One of the items to be covered is recovering from a deleted GPO. How do you recover a deleted (or from a really screwed up) Default Domain and or Default Domain Controllers GPO? I haven’t had to recover from a deleted Default Domain GPO since 2005 or from a screwed-up one since 2008. Well, you use the DCGpoFix command-line utility.
Since I am a reader, I read the entire article. Lo and behold, after all these years, I actually saw in writing from Microsoft the Best Practice I had been telling people about all these years. Right there in the first paragraph under Examples:
As a best practice, you should configure the Default Domain Policy GPO only to manage the default Account Policies settings, Password Policy, Account Lockout Policy, and Kerberos Policy.
I cannot count the number of arguments I have had with Windows Admins over this. And wouldn’t you know, my AD mentors have been correct all these years! 🙂
I once did a troubleshooting project for a Citrix XenApp 5 on Server 2003 environment for slow logons. It seems ever since XenApp 5 had been installed and put into production, EVERY user on the network was experiencing slow logins and many other issues. Naturally, of course, XenApp 5 received the blame. The actual problem? They had put over 800 lockdown configuration settings in the Default Domain GPO!!!! And they wondered why every user on the network was affected!!! Instead of having a separate Organizational Unit (OU) for the XenApp servers, they put them in the Computers Container (where you cannot directly apply any GPO). They then put all their lockdown settings in the Default Domain GPO which instantly affected everyone.
- Record the Account, Password, Account Lockout, and Kerberos policy settings,

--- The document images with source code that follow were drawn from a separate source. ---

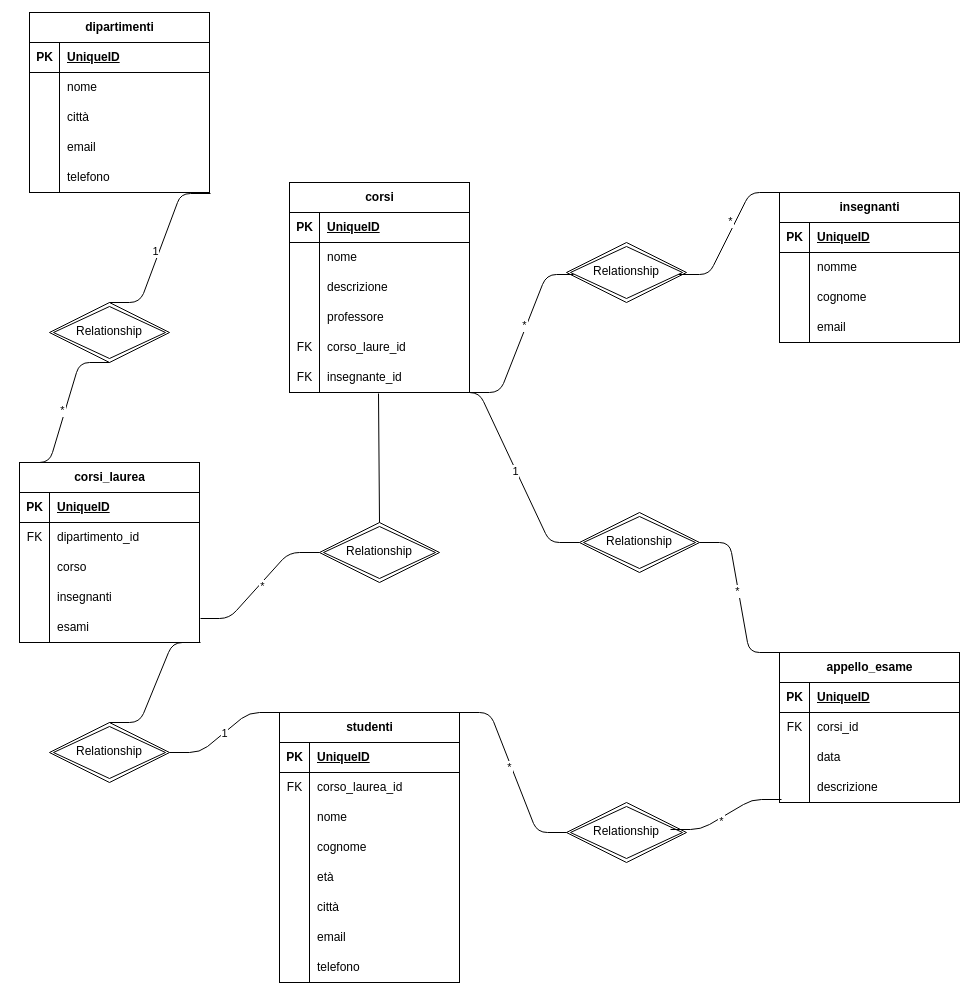
<!DOCTYPE html>
<html lang="it">
<head>
<meta charset="utf-8">
<title>Diagramma ER: corsi e dipartimenti</title>
<style>
:root { --ink: #000; --paper: #fff; }
* { box-sizing: border-box; margin: 0; }
body { width: 972px; height: 995px; overflow: hidden; background: var(--paper); }
.diagram {
  position: relative; width: 972px; height: 995px; overflow: hidden;
  color: var(--ink); font: 12px/29px "Liberation Sans", Arial, sans-serif;
}
.links { position: absolute; inset: 0; display: block; }
.links g { fill: none; stroke: var(--ink); stroke-width: 1; }
.links polygon { fill: var(--paper); }
.entity { position: absolute; width: 181px; border: 1px solid var(--ink); background: var(--paper); }
.entity h2 { height: 30px; border-bottom: 1px solid var(--ink); font: inherit; font-weight: bold; text-align: center; }
.entity ul { list-style: none; padding: 0; }
.entity li { display: grid; grid-template-columns: 30px 1fr; height: 30px; }
.entity li:last-child { height: 29px; }
.entity li > :first-child { border-right: 1px solid var(--ink); text-align: center; }
.entity li > :last-child { padding-left: 7px; }
.entity .primary { border-bottom: 1px solid var(--ink); font-weight: bold; }
.primary u { text-decoration-thickness: 1px; }
.relation { position: absolute; width: 120px; height: 60px; line-height: 59px; text-align: center; }
.cardinality { position: absolute; width: 7px; height: 13px; background: var(--paper); font-size: 11px; line-height: 13px; text-align: center; }
.over { pointer-events: none; }
</style>
</head>
<body>
<main class="diagram">
  <section class="entity" style="left:29px;top:12px">
    <h2>dipartimenti</h2>
    <ul>
      <li class="primary"><span>PK</span><span><u>UniqueID</u></span></li>
      <li><span></span><span>nome</span></li>
      <li><span></span><span>città</span></li>
      <li><span></span><span>email</span></li>
      <li><span></span><span>telefono</span></li>
    </ul>
  </section>
  <section class="entity" style="left:289px;top:182px">
    <h2>corsi</h2>
    <ul>
      <li class="primary"><span>PK</span><span><u>UniqueID</u></span></li>
      <li><span></span><span>nome</span></li>
      <li><span></span><span>descrizione</span></li>
      <li><span></span><span>professore</span></li>
      <li><span>FK</span><span>corso_laure_id</span></li>
      <li><span>FK</span><span>insegnante_id</span></li>
    </ul>
  </section>
  <section class="entity" style="left:779px;top:192px">
    <h2>insegnanti</h2>
    <ul>
      <li class="primary"><span>PK</span><span><u>UniqueID</u></span></li>
      <li><span></span><span>nomme</span></li>
      <li><span></span><span>cognome</span></li>
      <li><span></span><span>email</span></li>
    </ul>
  </section>
  <section class="entity" style="left:19px;top:462px">
    <h2>corsi_laurea</h2>
    <ul>
      <li class="primary"><span>PK</span><span><u>UniqueID</u></span></li>
      <li><span>FK</span><span>dipartimento_id</span></li>
      <li><span></span><span>corso</span></li>
      <li><span></span><span>insegnanti</span></li>
      <li><span></span><span>esami</span></li>
    </ul>
  </section>
  <section class="entity" style="left:279px;top:712px">
    <h2>studenti</h2>
    <ul>
      <li class="primary"><span>PK</span><span><u>UniqueID</u></span></li>
      <li><span>FK</span><span>corso_laurea_id</span></li>
      <li><span></span><span>nome</span></li>
      <li><span></span><span>cognome</span></li>
      <li><span></span><span>età</span></li>
      <li><span></span><span>città</span></li>
      <li><span></span><span>email</span></li>
      <li><span></span><span>telefono</span></li>
    </ul>
  </section>
  <section class="entity" style="left:779px;top:652px">
    <h2>appello_esame</h2>
    <ul>
      <li class="primary"><span>PK</span><span><u>UniqueID</u></span></li>
      <li><span>FK</span><span>corsi_id</span></li>
      <li><span></span><span>data</span></li>
      <li><span></span><span>descrizione</span></li>
    </ul>
  </section>

  <svg class="links" width="972" height="995" viewBox="0 0 972 995" aria-hidden="true">
    <defs>
      <g id="relation-shape">
        <polygon points="0,-30 60,0 0,30 -60,0"/>
        <polygon points="0,-26 56,0 0,26 -56,0"/>
      </g>
    </defs>
    <g transform="translate(.5 .5)">
      <g class="relation-shapes">
        <use href="#relation-shape" x="109" y="332"/>
        <use href="#relation-shape" x="379" y="552"/>
        <use href="#relation-shape" x="626" y="272"/>
        <use href="#relation-shape" x="639" y="542"/>
        <use href="#relation-shape" x="109" y="752"/>
        <use href="#relation-shape" x="626" y="832"/>
      </g>
      <g class="connectors">
        <path d="M210 193H190Q180 193 177 202L143 293Q139 302 129 302H109"/>
        <path d="M109 362H89Q79 362 76 372L52 452Q49 462 39 462"/>
        <path d="M378 393L379 522"/>
        <path d="M319 552H299Q289 552 282 559L236 610Q229 618 219 618H200"/>
        <path d="M469 392H489Q499 392 503 383L542 284Q546 274 556 274H573"/>
        <path d="M678 274H699Q709 274 713 265L745 201Q749 192 759 192H779"/>
        <path d="M469 392Q479 392 483 401L545 533Q549 542 559 542H579"/>
        <path d="M699 542H719Q729 542 731 552L747 642Q749 652 759 652H779"/>
        <path d="M200 642H182Q172 642 168 652L143 713Q139 722 129 722H109"/>
        <path d="M169 752H189Q199 752 207 746L241 718Q249 712 259 712H279"/>
        <path d="M459 712H479Q489 712 493 721L533 823Q537 832 547 832H566"/>
        <path d="M670 829H690Q700 829 709 824L743 804Q751 799 761 799H781"/>
      </g>
    </g>
  </svg>

  <span class="relation" style="left:49px;top:302px">Relationship</span>
  <span class="relation" style="left:319px;top:522px">Relationship</span>
  <span class="relation" style="left:566px;top:242px">Relationship</span>
  <span class="relation" style="left:579px;top:512px">Relationship</span>
  <span class="relation" style="left:49px;top:722px">Relationship</span>
  <span class="relation" style="left:566px;top:802px">Relationship</span>

  <span class="cardinality" style="left:152px;top:245px">1</span>
  <span class="cardinality" style="left:59px;top:404px">*</span>
  <span class="cardinality" style="left:259px;top:580px">*</span>
  <span class="cardinality" style="left:521px;top:319px">*</span>
  <span class="cardinality" style="left:727px;top:215px">*</span>
  <span class="cardinality" style="left:512px;top:465px">1</span>
  <span class="cardinality" style="left:734px;top:585px">*</span>
  <span class="cardinality" style="left:221px;top:727px">1</span>
  <span class="cardinality" style="left:506px;top:761px">*</span>
  <span class="cardinality" style="left:718px;top:815px">*</span>
</main>
</body>
</html>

- Create an OU for the XenApp servers,
- Create a lockdown GPO and link it to the new XenApp server’s OU,
- Run DCGpoFix /domain to recreate the Default Domain policy,
- Edit the new Default Domain GPO and enter the recorded settings from Step 1 above,
- Move the XenApp servers to their new OU,
- Reboot the XenApp servers (necessary to affect the move to the new OU), and then
- Troubleshoot and fix remaining issues.
Projects like this are where I get the material for my “10 Things in AD…” presentations. This is also why studying for certification exams can be beneficial. Now I have proof I am correct in what I tell people should go in the Default Domain GPO.